## What this task involves
Repeat the entries that appear below, exactly as they are given.

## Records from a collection
-------------------------

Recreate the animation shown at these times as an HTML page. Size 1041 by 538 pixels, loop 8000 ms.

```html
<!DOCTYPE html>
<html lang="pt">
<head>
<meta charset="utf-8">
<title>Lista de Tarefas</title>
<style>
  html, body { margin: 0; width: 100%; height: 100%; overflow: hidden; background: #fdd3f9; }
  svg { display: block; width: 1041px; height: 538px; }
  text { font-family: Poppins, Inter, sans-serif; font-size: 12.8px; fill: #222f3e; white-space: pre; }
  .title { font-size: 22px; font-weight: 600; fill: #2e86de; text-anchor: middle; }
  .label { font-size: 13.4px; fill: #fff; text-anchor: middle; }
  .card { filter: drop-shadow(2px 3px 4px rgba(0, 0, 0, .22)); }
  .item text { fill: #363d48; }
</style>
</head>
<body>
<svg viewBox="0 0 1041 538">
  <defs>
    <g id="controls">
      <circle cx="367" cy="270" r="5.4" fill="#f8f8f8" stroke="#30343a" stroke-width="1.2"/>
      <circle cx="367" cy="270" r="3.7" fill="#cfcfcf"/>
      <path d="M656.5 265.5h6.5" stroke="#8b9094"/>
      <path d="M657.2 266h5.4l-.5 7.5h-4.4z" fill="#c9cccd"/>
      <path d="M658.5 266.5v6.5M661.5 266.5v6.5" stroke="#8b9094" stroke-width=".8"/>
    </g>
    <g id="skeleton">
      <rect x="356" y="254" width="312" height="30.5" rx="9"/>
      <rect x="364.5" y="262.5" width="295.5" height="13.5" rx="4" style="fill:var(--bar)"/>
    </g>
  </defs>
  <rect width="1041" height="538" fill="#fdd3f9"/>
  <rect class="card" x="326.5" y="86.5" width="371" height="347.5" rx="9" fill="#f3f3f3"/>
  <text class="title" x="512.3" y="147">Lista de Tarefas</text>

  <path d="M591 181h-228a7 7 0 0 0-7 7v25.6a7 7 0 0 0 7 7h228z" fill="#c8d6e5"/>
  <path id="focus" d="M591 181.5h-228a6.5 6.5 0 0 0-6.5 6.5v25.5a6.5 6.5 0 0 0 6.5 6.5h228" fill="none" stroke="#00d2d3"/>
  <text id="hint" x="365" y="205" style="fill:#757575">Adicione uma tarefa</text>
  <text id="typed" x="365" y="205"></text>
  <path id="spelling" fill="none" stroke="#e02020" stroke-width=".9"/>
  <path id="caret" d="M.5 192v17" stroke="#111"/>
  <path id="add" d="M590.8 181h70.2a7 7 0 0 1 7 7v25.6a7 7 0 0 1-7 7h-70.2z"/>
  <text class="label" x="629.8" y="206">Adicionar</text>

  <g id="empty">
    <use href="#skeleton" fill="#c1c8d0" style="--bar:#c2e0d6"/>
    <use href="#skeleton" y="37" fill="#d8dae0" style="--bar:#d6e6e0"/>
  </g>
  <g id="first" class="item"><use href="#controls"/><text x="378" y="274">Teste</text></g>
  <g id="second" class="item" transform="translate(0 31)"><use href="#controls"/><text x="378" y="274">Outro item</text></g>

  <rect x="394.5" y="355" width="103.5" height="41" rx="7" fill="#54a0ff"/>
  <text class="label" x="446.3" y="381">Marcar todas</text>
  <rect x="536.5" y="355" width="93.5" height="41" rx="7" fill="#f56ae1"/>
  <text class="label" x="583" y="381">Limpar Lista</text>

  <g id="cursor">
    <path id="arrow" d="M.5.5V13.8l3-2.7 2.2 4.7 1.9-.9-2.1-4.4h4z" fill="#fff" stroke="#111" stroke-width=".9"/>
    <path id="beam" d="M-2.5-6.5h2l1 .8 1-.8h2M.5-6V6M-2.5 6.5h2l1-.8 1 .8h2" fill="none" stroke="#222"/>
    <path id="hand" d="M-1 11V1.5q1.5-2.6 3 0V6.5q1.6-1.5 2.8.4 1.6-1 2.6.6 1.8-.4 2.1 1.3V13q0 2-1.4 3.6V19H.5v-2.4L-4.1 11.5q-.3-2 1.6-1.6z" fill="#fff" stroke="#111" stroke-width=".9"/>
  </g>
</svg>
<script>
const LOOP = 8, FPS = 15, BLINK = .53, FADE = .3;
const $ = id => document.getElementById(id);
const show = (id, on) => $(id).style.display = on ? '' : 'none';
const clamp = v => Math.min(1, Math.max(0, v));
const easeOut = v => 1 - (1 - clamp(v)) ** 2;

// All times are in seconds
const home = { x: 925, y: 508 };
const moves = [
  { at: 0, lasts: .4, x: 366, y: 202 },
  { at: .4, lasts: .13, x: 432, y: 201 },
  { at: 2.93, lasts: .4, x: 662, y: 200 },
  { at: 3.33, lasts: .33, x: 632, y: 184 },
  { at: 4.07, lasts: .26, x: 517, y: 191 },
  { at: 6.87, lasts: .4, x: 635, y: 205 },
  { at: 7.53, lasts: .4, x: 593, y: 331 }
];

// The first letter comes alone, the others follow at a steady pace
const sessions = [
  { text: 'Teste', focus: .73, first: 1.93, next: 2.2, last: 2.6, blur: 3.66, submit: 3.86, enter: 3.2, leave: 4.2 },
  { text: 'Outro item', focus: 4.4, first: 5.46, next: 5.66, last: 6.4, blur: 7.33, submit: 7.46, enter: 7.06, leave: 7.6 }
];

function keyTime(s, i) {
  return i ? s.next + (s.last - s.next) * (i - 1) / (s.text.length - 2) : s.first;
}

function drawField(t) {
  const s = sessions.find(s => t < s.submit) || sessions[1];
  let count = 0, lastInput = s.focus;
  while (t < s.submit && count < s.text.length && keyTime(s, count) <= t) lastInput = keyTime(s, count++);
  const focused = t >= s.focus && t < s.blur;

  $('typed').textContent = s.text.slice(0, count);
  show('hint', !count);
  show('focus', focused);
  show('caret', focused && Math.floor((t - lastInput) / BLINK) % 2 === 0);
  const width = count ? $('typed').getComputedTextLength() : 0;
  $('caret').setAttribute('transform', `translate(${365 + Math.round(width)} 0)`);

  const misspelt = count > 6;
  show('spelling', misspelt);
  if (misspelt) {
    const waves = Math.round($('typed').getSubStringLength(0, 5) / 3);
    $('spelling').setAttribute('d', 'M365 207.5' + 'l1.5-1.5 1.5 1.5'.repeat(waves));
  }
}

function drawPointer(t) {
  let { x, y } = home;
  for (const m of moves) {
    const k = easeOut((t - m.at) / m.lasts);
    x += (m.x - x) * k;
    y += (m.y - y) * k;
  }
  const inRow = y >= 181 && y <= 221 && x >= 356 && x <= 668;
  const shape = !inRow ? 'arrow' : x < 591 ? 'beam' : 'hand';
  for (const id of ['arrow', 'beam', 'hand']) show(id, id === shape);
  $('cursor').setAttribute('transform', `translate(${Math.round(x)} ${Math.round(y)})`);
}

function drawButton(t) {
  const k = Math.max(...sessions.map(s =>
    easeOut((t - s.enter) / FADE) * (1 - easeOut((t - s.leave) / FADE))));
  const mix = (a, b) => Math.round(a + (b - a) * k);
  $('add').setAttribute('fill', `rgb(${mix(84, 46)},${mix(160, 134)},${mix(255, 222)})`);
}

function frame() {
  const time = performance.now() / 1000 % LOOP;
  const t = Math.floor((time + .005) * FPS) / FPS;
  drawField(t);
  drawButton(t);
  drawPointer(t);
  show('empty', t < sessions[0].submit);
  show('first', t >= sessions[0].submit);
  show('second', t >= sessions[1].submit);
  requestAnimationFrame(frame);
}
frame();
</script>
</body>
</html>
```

-------------------------

## Solution for this task
Recreate the animation shown at these times as an HTML page. Size 1041 by 538 pixels, loop 8000 ms.

```html
<!DOCTYPE html>
<html lang="pt">
<head>
<meta charset="utf-8">
<title>Lista de Tarefas</title>
<style>
  html, body { margin: 0; width: 100%; height: 100%; overflow: hidden; background: #fdd3f9; }
  svg { display: block; width: 1041px; height: 538px; }
  text { font-family: Poppins, Inter, sans-serif; font-size: 12.8px; fill: #222f3e; white-space: pre; }
  .title { font-size: 22px; font-weight: 600; fill: #2e86de; text-anchor: middle; }
  .label { font-size: 13.4px; fill: #fff; text-anchor: middle; }
  .card { filter: drop-shadow(2px 3px 4px rgba(0, 0, 0, .22)); }
  .item text { fill: #363d48; }
</style>
</head>
<body>
<svg viewBox="0 0 1041 538">
  <defs>
    <g id="controls">
      <circle cx="367" cy="270" r="5.4" fill="#f8f8f8" stroke="#30343a" stroke-width="1.2"/>
      <circle cx="367" cy="270" r="3.7" fill="#cfcfcf"/>
      <path d="M656.5 265.5h6.5" stroke="#8b9094"/>
      <path d="M657.2 266h5.4l-.5 7.5h-4.4z" fill="#c9cccd"/>
      <path d="M658.5 266.5v6.5M661.5 266.5v6.5" stroke="#8b9094" stroke-width=".8"/>
    </g>
    <g id="skeleton">
      <rect x="356" y="254" width="312" height="30.5" rx="9"/>
      <rect x="364.5" y="262.5" width="295.5" height="13.5" rx="4" style="fill:var(--bar)"/>
    </g>
  </defs>
  <rect width="1041" height="538" fill="#fdd3f9"/>
  <rect class="card" x="326.5" y="86.5" width="371" height="347.5" rx="9" fill="#f3f3f3"/>
  <text class="title" x="512.3" y="147">Lista de Tarefas</text>

  <path d="M591 181h-228a7 7 0 0 0-7 7v25.6a7 7 0 0 0 7 7h228z" fill="#c8d6e5"/>
  <path id="focus" d="M591 181.5h-228a6.5 6.5 0 0 0-6.5 6.5v25.5a6.5 6.5 0 0 0 6.5 6.5h228" fill="none" stroke="#00d2d3"/>
  <text id="hint" x="365" y="205" style="fill:#757575">Adicione uma tarefa</text>
  <text id="typed" x="365" y="205"></text>
  <path id="spelling" fill="none" stroke="#e02020" stroke-width=".9"/>
  <path id="caret" d="M.5 192v17" stroke="#111"/>
  <path id="add" d="M590.8 181h70.2a7 7 0 0 1 7 7v25.6a7 7 0 0 1-7 7h-70.2z"/>
  <text class="label" x="629.8" y="206">Adicionar</text>

  <g id="empty">
    <use href="#skeleton" fill="#c1c8d0" style="--bar:#c2e0d6"/>
    <use href="#skeleton" y="37" fill="#d8dae0" style="--bar:#d6e6e0"/>
  </g>
  <g id="first" class="item"><use href="#controls"/><text x="378" y="274">Teste</text></g>
  <g id="second" class="item" transform="translate(0 31)"><use href="#controls"/><text x="378" y="274">Outro item</text></g>

  <rect x="394.5" y="355" width="103.5" height="41" rx="7" fill="#54a0ff"/>
  <text class="label" x="446.3" y="381">Marcar todas</text>
  <rect x="536.5" y="355" width="93.5" height="41" rx="7" fill="#f56ae1"/>
  <text class="label" x="583" y="381">Limpar Lista</text>

  <g id="cursor">
    <path id="arrow" d="M.5.5V13.8l3-2.7 2.2 4.7 1.9-.9-2.1-4.4h4z" fill="#fff" stroke="#111" stroke-width=".9"/>
    <path id="beam" d="M-2.5-6.5h2l1 .8 1-.8h2M.5-6V6M-2.5 6.5h2l1-.8 1 .8h2" fill="none" stroke="#222"/>
    <path id="hand" d="M-1 11V1.5q1.5-2.6 3 0V6.5q1.6-1.5 2.8.4 1.6-1 2.6.6 1.8-.4 2.1 1.3V13q0 2-1.4 3.6V19H.5v-2.4L-4.1 11.5q-.3-2 1.6-1.6z" fill="#fff" stroke="#111" stroke-width=".9"/>
  </g>
</svg>
<script>
const LOOP = 8, FPS = 15, BLINK = .53, FADE = .3;
const $ = id => document.getElementById(id);
const show = (id, on) => $(id).style.display = on ? '' : 'none';
const clamp = v => Math.min(1, Math.max(0, v));
const easeOut = v => 1 - (1 - clamp(v)) ** 2;

// All times are in seconds
const home = { x: 925, y: 508 };
const moves = [
  { at: 0, lasts: .4, x: 366, y: 202 },
  { at: .4, lasts: .13, x: 432, y: 201 },
  { at: 2.93, lasts: .4, x: 662, y: 200 },
  { at: 3.33, lasts: .33, x: 632, y: 184 },
  { at: 4.07, lasts: .26, x: 517, y: 191 },
  { at: 6.87, lasts: .4, x: 635, y: 205 },
  { at: 7.53, lasts: .4, x: 593, y: 331 }
];

// The first letter comes alone, the others follow at a steady pace
const sessions = [
  { text: 'Teste', focus: .73, first: 1.93, next: 2.2, last: 2.6, blur: 3.66, submit: 3.86, enter: 3.2, leave: 4.2 },
  { text: 'Outro item', focus: 4.4, first: 5.46, next: 5.66, last: 6.4, blur: 7.33, submit: 7.46, enter: 7.06, leave: 7.6 }
];

function keyTime(s, i) {
  return i ? s.next + (s.last - s.next) * (i - 1) / (s.text.length - 2) : s.first;
}

function drawField(t) {
  const s = sessions.find(s => t < s.submit) || sessions[1];
  let count = 0, lastInput = s.focus;
  while (t < s.submit && count < s.text.length && keyTime(s, count) <= t) lastInput = keyTime(s, count++);
  const focused = t >= s.focus && t < s.blur;

  $('typed').textContent = s.text.slice(0, count);
  show('hint', !count);
  show('focus', focused);
  show('caret', focused && Math.floor((t - lastInput) / BLINK) % 2 === 0);
  const width = count ? $('typed').getComputedTextLength() : 0;
  $('caret').setAttribute('transform', `translate(${365 + Math.round(width)} 0)`);

  const misspelt = count > 6;
  show('spelling', misspelt);
  if (misspelt) {
    const waves = Math.round($('typed').getSubStringLength(0, 5) / 3);
    $('spelling').setAttribute('d', 'M365 207.5' + 'l1.5-1.5 1.5 1.5'.repeat(waves));
  }
}

function drawPointer(t) {
  let { x, y } = home;
  for (const m of moves) {
    const k = easeOut((t - m.at) / m.lasts);
    x += (m.x - x) * k;
    y += (m.y - y) * k;
  }
  const inRow = y >= 181 && y <= 221 && x >= 356 && x <= 668;
  const shape = !inRow ? 'arrow' : x < 591 ? 'beam' : 'hand';
  for (const id of ['arrow', 'beam', 'hand']) show(id, id === shape);
  $('cursor').setAttribute('transform', `translate(${Math.round(x)} ${Math.round(y)})`);
}

function drawButton(t) {
  const k = Math.max(...sessions.map(s =>
    easeOut((t - s.enter) / FADE) * (1 - easeOut((t - s.leave) / FADE))));
  const mix = (a, b) => Math.round(a + (b - a) * k);
  $('add').setAttribute('fill', `rgb(${mix(84, 46)},${mix(160, 134)},${mix(255, 222)})`);
}

function frame() {
  const time = performance.now() / 1000 % LOOP;
  const t = Math.floor((time + .005) * FPS) / FPS;
  drawField(t);
  drawButton(t);
  drawPointer(t);
  show('empty', t < sessions[0].submit);
  show('first', t >= sessions[0].submit);
  show('second', t >= sessions[1].submit);
  requestAnimationFrame(frame);
}
frame();
</script>
</body>
</html>
```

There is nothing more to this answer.